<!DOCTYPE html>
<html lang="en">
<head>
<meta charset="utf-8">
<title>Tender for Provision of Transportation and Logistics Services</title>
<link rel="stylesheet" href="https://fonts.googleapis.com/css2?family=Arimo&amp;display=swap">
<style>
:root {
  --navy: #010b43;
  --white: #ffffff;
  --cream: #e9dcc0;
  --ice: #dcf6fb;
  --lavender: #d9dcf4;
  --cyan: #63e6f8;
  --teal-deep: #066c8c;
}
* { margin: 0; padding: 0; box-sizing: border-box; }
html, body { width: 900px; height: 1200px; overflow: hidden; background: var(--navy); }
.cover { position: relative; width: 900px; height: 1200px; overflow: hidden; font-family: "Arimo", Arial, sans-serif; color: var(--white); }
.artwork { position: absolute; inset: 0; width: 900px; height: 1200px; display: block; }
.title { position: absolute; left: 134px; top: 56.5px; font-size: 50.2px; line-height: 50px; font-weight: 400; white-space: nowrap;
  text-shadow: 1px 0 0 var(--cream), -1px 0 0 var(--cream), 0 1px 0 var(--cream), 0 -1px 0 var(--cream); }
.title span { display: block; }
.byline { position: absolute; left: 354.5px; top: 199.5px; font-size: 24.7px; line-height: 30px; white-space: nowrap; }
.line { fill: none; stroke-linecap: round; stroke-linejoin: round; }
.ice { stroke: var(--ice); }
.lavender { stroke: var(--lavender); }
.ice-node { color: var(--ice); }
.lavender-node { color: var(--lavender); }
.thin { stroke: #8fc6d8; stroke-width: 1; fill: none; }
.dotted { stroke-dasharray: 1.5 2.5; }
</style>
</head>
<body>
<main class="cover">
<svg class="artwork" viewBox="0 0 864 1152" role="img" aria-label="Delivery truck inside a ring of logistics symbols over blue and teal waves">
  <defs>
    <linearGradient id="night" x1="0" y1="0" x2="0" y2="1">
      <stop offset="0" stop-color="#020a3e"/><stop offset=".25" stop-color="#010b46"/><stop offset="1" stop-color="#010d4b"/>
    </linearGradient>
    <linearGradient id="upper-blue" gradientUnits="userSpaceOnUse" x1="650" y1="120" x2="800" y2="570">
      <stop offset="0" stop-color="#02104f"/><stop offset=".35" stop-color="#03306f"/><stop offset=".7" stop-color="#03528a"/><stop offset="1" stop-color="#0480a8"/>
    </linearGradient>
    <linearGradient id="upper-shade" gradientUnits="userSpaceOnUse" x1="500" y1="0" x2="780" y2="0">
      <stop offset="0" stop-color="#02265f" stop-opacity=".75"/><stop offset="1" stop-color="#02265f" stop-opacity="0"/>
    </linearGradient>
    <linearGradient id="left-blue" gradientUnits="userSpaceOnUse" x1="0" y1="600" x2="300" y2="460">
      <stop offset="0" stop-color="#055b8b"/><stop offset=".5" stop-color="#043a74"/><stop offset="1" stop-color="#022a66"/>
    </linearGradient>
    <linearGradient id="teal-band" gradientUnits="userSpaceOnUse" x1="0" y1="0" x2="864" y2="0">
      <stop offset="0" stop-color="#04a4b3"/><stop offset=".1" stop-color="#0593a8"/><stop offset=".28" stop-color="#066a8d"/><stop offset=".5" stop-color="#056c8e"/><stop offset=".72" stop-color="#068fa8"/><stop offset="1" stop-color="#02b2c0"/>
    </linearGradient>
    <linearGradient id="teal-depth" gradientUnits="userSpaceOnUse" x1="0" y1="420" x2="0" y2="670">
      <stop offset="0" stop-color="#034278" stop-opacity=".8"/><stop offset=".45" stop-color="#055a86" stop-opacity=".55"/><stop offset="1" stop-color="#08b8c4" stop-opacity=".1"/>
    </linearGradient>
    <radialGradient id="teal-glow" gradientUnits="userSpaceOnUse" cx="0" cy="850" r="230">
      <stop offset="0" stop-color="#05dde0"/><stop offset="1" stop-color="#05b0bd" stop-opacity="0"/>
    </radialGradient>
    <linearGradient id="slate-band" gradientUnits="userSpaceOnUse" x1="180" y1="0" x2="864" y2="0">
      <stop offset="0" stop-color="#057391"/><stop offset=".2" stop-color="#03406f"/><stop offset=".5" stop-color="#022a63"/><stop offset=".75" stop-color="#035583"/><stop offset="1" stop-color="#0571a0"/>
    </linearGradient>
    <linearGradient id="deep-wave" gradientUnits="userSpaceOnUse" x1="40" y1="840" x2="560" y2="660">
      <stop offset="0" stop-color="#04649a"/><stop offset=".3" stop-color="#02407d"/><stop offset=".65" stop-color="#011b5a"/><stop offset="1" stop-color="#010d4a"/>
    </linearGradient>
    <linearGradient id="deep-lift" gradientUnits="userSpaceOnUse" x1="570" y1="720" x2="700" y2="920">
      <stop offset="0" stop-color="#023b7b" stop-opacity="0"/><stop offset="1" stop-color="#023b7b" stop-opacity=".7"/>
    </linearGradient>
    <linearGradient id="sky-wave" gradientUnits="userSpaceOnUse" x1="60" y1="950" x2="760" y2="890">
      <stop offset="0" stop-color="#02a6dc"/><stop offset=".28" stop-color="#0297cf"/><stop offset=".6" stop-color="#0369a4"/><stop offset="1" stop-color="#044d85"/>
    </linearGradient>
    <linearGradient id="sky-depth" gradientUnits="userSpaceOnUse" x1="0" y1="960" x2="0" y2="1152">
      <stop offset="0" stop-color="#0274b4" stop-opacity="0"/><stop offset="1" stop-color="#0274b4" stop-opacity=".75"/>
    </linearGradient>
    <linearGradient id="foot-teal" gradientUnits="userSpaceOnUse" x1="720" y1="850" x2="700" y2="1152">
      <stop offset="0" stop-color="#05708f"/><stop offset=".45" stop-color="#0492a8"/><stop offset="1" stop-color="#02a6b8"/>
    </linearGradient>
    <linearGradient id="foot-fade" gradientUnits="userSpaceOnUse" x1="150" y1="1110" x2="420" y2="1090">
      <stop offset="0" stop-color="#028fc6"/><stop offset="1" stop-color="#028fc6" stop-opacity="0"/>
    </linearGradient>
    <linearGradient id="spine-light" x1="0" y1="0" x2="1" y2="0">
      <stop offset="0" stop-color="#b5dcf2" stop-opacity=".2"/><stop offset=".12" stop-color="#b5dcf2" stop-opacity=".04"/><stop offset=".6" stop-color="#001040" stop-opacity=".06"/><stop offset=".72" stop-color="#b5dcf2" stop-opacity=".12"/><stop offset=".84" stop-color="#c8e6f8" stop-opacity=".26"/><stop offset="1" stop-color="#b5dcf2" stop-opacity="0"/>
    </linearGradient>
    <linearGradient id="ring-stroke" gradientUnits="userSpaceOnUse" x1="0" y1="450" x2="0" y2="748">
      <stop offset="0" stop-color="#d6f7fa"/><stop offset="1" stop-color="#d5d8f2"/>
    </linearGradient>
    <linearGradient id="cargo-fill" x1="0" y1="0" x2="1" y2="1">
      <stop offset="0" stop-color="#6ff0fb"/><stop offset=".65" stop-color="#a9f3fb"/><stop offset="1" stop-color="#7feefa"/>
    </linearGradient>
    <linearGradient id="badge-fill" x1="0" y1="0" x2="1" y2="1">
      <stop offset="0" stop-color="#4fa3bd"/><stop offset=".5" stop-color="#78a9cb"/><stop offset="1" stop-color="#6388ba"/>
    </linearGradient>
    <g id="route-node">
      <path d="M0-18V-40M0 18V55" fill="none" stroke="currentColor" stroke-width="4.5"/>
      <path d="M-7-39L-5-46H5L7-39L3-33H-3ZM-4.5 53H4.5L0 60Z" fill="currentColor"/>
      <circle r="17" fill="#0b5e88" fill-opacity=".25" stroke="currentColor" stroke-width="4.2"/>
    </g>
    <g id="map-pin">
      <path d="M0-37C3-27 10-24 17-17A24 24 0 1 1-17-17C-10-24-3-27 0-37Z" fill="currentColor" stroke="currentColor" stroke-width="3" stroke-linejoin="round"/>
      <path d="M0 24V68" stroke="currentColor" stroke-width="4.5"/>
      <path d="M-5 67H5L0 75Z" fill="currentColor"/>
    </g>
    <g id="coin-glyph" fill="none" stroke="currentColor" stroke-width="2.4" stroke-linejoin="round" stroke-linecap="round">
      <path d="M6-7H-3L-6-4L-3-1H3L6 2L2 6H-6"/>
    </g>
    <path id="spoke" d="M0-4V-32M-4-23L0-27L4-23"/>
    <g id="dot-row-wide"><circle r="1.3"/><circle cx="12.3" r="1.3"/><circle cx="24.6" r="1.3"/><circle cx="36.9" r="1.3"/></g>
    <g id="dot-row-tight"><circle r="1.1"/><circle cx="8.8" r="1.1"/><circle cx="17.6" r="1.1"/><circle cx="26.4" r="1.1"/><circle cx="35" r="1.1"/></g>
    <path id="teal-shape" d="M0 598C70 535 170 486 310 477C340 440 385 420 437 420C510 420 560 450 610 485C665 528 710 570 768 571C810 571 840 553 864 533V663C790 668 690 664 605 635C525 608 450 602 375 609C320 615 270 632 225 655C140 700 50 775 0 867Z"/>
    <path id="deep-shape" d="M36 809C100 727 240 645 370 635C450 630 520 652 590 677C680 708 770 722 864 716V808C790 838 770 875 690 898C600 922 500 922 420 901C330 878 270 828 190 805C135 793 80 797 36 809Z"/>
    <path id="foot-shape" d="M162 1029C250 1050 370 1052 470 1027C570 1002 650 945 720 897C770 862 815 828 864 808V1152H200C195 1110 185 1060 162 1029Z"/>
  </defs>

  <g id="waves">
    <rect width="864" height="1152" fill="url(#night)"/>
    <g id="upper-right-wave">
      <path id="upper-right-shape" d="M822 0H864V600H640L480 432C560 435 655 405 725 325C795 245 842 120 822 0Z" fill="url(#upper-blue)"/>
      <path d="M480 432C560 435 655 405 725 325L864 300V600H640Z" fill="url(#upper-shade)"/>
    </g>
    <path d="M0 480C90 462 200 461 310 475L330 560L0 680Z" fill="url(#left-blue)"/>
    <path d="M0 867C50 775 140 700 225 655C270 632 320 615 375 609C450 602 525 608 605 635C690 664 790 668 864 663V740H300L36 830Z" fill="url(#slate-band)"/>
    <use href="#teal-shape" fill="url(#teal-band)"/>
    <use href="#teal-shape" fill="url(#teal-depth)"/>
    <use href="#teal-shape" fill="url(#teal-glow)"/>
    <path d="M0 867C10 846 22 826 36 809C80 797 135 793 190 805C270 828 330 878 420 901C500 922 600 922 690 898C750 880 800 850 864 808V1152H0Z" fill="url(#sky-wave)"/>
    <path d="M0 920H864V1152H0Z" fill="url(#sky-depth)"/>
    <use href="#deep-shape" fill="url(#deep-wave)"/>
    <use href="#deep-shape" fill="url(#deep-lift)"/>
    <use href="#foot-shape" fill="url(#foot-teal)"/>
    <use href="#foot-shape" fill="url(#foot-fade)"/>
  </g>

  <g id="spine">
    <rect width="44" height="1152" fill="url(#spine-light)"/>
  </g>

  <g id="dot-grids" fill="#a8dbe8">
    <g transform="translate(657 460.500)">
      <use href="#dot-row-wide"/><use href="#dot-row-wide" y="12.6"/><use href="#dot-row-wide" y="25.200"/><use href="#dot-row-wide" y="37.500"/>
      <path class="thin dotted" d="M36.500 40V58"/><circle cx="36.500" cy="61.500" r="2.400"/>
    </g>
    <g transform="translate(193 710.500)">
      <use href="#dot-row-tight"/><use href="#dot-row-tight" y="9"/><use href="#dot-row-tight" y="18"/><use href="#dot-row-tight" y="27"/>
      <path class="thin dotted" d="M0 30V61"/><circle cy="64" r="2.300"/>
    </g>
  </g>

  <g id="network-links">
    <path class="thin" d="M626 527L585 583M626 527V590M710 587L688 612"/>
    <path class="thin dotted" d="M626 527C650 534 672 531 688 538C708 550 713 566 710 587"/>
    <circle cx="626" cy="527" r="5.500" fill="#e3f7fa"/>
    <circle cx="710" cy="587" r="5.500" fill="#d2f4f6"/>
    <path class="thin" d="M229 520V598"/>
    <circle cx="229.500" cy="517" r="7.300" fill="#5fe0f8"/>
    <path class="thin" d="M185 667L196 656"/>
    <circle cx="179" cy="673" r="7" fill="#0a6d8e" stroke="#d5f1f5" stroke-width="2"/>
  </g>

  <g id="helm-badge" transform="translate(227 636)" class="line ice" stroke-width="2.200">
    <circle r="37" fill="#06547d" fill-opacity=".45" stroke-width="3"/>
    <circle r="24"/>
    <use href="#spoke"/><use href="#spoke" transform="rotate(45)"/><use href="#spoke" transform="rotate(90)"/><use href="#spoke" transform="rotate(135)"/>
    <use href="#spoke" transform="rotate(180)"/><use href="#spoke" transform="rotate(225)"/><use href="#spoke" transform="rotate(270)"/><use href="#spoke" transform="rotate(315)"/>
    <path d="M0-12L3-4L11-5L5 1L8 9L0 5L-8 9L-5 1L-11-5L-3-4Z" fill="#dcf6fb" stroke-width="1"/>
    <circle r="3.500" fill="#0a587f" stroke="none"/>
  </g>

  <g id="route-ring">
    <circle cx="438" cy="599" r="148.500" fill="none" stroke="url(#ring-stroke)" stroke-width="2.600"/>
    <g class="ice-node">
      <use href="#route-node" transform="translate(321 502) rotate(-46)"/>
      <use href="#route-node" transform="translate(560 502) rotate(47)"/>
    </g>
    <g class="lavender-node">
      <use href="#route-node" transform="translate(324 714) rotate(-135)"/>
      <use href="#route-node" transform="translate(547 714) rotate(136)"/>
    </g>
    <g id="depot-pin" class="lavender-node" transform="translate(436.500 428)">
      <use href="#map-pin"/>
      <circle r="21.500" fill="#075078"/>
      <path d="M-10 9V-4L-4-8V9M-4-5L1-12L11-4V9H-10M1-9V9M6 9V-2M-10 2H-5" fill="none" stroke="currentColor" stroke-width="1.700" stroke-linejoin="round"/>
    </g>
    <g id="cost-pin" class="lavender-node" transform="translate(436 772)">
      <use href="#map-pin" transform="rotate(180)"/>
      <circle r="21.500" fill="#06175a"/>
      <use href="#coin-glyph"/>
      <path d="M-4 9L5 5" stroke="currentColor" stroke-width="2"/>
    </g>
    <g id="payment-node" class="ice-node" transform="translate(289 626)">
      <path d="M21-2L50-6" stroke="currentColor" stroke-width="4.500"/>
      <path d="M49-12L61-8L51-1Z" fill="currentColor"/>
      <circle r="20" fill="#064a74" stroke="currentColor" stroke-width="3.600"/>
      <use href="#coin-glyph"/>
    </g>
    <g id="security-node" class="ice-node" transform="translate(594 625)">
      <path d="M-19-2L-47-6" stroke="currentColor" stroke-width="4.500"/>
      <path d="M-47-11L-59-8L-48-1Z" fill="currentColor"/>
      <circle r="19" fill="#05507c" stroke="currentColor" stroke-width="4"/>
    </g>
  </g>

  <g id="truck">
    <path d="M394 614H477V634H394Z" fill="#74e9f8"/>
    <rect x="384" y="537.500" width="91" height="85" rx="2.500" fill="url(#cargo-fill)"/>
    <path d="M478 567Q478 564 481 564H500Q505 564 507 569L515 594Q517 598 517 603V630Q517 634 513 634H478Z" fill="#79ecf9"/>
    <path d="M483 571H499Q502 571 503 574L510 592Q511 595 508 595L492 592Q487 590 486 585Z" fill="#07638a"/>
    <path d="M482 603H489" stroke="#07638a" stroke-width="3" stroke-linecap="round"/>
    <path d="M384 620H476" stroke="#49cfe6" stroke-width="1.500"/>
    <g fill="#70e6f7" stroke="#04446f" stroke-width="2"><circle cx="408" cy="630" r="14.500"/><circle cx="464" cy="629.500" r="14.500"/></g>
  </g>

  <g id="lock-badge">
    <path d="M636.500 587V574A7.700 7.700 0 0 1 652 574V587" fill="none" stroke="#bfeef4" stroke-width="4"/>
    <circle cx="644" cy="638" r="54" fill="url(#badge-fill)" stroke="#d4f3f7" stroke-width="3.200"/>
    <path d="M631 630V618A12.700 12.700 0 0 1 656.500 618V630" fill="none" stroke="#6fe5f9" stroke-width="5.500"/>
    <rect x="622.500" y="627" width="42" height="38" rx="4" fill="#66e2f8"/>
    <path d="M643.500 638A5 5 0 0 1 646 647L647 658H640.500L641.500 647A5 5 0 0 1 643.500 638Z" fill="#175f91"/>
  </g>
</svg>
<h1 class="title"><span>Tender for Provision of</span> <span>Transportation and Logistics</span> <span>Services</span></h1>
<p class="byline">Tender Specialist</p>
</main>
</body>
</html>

* * * * * * * * *

- _TASK BRIEF_
Wherever a line in the material contains "dotted", count it; the answer is the number alone.

- _SOLUTION_
4